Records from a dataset
----

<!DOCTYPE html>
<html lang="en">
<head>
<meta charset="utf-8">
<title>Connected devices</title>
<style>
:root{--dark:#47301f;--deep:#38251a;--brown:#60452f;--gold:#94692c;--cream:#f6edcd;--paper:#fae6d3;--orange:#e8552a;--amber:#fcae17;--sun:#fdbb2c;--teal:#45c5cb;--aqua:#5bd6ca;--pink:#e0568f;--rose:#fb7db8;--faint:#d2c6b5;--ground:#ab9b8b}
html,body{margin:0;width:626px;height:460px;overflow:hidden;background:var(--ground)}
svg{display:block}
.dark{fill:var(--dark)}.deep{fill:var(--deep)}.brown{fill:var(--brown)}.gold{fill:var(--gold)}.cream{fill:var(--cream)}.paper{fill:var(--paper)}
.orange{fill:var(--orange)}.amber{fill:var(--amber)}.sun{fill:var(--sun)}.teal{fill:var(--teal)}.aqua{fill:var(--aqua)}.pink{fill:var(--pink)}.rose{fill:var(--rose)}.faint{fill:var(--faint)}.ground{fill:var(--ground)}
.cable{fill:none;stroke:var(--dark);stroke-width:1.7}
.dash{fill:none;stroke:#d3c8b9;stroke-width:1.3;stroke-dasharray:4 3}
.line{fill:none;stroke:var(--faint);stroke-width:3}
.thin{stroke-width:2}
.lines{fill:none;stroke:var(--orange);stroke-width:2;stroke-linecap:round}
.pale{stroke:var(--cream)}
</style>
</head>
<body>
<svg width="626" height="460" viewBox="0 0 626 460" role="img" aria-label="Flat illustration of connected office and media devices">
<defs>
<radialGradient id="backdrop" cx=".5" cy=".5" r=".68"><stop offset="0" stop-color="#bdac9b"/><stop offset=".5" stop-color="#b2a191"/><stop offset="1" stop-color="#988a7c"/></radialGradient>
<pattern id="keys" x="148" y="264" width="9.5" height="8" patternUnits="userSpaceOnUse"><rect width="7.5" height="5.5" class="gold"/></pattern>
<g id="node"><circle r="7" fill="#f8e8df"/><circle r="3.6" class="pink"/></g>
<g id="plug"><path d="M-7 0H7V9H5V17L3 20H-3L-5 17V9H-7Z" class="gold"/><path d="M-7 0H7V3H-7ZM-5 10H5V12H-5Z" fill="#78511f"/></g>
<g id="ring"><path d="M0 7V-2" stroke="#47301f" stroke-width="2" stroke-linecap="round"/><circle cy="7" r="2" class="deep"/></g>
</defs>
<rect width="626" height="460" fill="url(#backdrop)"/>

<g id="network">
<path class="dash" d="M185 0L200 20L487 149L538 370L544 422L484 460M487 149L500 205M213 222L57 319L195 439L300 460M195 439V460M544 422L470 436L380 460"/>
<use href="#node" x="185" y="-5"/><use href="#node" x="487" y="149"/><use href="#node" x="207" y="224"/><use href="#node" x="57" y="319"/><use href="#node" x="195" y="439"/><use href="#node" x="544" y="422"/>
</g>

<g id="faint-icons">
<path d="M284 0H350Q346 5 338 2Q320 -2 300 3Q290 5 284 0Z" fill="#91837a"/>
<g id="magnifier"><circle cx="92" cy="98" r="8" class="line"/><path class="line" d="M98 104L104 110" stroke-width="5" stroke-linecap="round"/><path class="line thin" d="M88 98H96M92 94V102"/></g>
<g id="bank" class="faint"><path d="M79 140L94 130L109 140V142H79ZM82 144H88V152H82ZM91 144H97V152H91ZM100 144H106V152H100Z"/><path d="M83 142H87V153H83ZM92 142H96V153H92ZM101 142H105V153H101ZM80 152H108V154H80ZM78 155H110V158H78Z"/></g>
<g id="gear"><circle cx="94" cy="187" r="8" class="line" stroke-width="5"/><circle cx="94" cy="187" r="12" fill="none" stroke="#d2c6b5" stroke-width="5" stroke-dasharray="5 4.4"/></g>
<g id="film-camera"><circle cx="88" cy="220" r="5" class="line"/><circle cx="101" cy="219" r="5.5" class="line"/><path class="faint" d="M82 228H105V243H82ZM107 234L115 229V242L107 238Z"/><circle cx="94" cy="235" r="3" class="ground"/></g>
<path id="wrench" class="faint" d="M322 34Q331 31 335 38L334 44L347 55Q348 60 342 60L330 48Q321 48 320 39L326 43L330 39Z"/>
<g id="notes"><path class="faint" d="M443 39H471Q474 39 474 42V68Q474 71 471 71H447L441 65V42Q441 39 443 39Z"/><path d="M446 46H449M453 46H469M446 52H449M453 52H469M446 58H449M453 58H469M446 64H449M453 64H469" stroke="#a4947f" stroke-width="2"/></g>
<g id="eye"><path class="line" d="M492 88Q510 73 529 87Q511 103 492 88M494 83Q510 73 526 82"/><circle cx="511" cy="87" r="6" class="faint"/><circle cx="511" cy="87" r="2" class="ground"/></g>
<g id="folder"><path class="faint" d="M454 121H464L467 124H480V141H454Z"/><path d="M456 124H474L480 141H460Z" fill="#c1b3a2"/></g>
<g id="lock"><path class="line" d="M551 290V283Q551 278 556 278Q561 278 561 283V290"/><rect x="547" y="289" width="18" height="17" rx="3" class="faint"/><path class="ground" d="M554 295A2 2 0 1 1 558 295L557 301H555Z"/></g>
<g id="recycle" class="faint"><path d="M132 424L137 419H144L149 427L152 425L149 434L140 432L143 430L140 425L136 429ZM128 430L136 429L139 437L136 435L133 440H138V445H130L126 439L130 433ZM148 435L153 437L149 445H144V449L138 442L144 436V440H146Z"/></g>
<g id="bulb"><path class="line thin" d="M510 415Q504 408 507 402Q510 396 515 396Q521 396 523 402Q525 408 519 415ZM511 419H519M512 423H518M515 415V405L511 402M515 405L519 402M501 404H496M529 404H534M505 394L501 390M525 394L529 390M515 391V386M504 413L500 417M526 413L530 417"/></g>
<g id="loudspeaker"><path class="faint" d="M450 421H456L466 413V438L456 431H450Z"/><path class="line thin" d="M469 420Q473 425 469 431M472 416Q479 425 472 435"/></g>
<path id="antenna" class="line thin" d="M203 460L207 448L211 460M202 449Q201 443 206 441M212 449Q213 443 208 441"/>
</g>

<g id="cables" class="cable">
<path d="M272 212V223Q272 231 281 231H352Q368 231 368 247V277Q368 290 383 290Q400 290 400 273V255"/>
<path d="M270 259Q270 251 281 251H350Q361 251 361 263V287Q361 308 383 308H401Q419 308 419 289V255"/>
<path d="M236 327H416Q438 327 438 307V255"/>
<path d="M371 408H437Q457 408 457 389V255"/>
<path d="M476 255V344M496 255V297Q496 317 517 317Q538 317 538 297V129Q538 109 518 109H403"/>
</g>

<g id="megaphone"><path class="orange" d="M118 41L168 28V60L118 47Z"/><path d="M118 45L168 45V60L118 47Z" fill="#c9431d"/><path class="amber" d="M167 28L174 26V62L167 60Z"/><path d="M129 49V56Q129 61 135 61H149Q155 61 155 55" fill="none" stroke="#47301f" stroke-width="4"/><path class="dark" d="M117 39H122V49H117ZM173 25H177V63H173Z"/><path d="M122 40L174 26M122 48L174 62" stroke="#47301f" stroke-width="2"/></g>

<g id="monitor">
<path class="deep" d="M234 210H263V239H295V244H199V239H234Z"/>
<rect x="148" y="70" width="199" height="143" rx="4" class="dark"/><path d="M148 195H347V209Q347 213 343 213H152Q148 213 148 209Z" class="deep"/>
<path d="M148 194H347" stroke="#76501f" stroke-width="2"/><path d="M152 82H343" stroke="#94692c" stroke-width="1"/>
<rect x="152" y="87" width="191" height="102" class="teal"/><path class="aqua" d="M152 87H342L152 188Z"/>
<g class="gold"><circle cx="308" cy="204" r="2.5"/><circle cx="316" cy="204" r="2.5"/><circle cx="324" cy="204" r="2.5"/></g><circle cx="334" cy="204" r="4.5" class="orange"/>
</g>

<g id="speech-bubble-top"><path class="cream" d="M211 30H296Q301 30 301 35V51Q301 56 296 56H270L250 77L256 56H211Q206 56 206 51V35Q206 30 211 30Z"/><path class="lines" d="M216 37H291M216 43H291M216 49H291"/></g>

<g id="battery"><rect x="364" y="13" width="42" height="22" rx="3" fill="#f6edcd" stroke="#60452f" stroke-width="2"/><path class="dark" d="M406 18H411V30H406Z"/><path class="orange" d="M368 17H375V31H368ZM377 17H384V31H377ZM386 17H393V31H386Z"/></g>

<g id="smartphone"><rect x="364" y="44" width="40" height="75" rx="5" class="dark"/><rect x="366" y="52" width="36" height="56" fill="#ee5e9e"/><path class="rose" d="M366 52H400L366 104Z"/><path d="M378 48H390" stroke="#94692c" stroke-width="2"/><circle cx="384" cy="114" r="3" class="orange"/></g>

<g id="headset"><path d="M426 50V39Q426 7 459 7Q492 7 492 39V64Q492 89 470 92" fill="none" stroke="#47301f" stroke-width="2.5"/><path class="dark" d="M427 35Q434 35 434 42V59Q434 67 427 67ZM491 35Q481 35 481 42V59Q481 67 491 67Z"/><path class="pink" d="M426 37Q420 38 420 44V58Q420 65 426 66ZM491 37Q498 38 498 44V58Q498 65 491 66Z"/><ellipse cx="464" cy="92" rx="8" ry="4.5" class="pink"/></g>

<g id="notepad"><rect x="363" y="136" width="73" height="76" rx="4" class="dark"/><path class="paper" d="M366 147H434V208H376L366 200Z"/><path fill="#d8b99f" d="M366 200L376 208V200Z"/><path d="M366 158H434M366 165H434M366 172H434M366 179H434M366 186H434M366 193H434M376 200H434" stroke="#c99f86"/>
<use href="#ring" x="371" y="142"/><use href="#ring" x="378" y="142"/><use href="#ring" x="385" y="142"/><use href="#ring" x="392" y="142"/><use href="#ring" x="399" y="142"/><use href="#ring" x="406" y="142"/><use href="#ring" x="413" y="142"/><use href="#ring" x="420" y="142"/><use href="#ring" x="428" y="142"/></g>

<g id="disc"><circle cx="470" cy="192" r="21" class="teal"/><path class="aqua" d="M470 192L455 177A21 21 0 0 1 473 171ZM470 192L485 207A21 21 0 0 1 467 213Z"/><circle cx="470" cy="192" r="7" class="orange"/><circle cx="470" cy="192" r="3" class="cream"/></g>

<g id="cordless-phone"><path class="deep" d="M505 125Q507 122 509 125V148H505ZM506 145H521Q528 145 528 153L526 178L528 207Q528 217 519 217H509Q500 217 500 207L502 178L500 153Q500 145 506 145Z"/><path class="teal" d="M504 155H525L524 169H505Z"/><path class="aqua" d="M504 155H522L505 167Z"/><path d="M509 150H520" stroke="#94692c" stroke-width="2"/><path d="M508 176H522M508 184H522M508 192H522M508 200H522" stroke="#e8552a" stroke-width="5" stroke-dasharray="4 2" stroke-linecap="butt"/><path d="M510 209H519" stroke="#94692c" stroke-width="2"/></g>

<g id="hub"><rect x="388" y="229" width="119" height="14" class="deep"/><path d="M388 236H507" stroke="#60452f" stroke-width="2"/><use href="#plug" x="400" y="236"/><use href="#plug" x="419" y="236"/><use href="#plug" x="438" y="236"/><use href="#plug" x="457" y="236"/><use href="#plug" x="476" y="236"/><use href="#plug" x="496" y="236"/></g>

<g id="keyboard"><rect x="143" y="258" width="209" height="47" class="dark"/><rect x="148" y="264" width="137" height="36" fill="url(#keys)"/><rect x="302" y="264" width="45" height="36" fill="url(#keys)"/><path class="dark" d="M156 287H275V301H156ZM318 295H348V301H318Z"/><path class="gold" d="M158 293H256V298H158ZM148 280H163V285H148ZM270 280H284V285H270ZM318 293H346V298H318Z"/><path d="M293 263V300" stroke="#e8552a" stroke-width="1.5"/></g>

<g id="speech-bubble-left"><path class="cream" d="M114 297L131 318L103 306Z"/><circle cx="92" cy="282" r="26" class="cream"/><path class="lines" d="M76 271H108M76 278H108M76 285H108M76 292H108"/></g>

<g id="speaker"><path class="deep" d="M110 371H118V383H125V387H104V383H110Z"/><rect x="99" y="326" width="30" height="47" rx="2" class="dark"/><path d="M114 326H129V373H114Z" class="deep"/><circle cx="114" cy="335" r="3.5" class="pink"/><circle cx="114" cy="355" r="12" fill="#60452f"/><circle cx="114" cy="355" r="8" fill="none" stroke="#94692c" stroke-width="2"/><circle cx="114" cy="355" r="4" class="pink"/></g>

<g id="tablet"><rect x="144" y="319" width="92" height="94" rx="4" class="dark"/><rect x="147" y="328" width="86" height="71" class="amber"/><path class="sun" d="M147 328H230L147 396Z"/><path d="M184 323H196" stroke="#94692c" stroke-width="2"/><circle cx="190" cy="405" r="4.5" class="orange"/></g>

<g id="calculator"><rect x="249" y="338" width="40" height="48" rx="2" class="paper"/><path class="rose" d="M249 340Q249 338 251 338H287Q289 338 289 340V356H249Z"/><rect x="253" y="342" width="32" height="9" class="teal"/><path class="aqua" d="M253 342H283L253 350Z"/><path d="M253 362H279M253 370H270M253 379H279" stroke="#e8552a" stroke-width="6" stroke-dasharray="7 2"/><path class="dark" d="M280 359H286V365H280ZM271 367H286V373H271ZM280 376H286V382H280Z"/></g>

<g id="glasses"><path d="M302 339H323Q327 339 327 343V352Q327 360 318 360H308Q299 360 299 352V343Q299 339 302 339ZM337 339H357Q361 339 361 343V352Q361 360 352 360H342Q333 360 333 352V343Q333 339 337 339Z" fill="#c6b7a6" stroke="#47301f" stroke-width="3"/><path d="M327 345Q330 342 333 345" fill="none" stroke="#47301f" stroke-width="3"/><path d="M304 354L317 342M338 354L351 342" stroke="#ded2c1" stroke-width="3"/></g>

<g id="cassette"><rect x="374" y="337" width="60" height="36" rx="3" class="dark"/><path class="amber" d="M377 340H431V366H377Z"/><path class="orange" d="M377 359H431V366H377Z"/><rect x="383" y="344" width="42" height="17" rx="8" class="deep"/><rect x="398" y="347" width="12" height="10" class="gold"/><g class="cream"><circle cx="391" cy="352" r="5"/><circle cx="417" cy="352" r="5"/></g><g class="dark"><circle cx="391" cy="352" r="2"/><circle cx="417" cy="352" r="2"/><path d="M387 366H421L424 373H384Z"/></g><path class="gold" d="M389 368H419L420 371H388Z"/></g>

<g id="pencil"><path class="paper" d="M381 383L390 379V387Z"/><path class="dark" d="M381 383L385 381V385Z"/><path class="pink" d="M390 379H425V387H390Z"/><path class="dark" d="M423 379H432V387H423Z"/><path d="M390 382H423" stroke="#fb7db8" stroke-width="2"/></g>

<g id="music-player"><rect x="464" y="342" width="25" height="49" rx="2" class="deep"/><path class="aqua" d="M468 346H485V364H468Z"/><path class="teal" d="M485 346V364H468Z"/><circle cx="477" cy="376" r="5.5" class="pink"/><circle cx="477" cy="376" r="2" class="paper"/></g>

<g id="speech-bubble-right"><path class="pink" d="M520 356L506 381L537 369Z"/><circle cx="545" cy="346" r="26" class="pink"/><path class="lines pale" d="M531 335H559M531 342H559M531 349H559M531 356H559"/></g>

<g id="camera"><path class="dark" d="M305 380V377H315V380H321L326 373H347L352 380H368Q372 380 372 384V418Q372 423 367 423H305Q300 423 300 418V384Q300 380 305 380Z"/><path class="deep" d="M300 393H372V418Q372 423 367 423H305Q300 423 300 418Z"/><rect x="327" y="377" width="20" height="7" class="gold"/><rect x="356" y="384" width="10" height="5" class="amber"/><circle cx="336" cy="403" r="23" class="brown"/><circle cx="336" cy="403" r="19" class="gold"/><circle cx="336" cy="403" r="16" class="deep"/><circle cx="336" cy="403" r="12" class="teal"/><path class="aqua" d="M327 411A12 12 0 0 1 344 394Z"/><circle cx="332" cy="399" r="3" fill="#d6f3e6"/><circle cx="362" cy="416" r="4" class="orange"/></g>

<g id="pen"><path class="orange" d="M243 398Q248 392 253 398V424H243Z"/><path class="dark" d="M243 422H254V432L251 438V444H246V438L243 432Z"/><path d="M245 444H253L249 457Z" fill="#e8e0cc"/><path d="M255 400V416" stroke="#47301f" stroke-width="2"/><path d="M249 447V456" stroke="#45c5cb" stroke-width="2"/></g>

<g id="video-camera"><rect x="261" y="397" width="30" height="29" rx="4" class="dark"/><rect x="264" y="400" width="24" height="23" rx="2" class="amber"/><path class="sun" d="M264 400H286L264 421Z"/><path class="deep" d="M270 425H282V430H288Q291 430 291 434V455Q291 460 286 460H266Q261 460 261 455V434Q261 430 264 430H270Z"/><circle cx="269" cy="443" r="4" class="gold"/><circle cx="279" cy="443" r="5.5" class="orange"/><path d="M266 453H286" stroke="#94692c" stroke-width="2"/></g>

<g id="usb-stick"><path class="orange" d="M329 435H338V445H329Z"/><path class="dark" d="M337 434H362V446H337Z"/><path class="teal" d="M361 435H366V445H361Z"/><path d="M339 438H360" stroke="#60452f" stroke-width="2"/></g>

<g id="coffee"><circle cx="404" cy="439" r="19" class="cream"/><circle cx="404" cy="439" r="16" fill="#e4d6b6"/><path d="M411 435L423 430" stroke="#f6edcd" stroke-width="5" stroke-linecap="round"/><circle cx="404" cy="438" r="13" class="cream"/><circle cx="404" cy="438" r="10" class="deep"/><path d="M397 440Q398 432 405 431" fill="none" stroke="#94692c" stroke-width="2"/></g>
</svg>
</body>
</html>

----

WHAT TO PRODUCE. If a line in the data contains the string "dasharray", copy it.

EXPECTED ANSWER.
.dash{fill:none;stroke:#d3c8b9;stroke-width:1.3;stroke-dasharray:4 3}
<g id="gear"><circle cx="94" cy="187" r="8" class="line" stroke-width="5"/><circle cx="94" cy="187" r="12" fill="none" stroke="#d2c6b5" stroke-width="5" stroke-dasharray="5 4.4"/></g>
<g id="cordless-phone"><path class="deep" d="M505 125Q507 122 509 125V148H505ZM506 145H521Q528 145 528 153L526 178L528 207Q528 217 519 217H509Q500 217 500 207L502 178L500 153Q500 145 506 145Z"/><path class="teal" d="M504 155H525L524 169H505Z"/><path class="aqua" d="M504 155H522L505 167Z"/><path d="M509 150H520" stroke="#94692c" stroke-width="2"/><path d="M508 176H522M508 184H522M508 192H522M508 200H522" stroke="#e8552a" stroke-width="5" stroke-dasharray="4 2" stroke-linecap="butt"/><path d="M510 209H519" stroke="#94692c" stroke-width="2"/></g>
<g id="calculator"><rect x="249" y="338" width="40" height="48" rx="2" class="paper"/><path class="rose" d="M249 340Q249 338 251 338H287Q289 338 289 340V356H249Z"/><rect x="253" y="342" width="32" height="9" class="teal"/><path class="aqua" d="M253 342H283L253 350Z"/><path d="M253 362H279M253 370H270M253 379H279" stroke="#e8552a" stroke-width="6" stroke-dasharray="7 2"/><path class="dark" d="M280 359H286V365H280ZM271 367H286V373H271ZM280 376H286V382H280Z"/></g>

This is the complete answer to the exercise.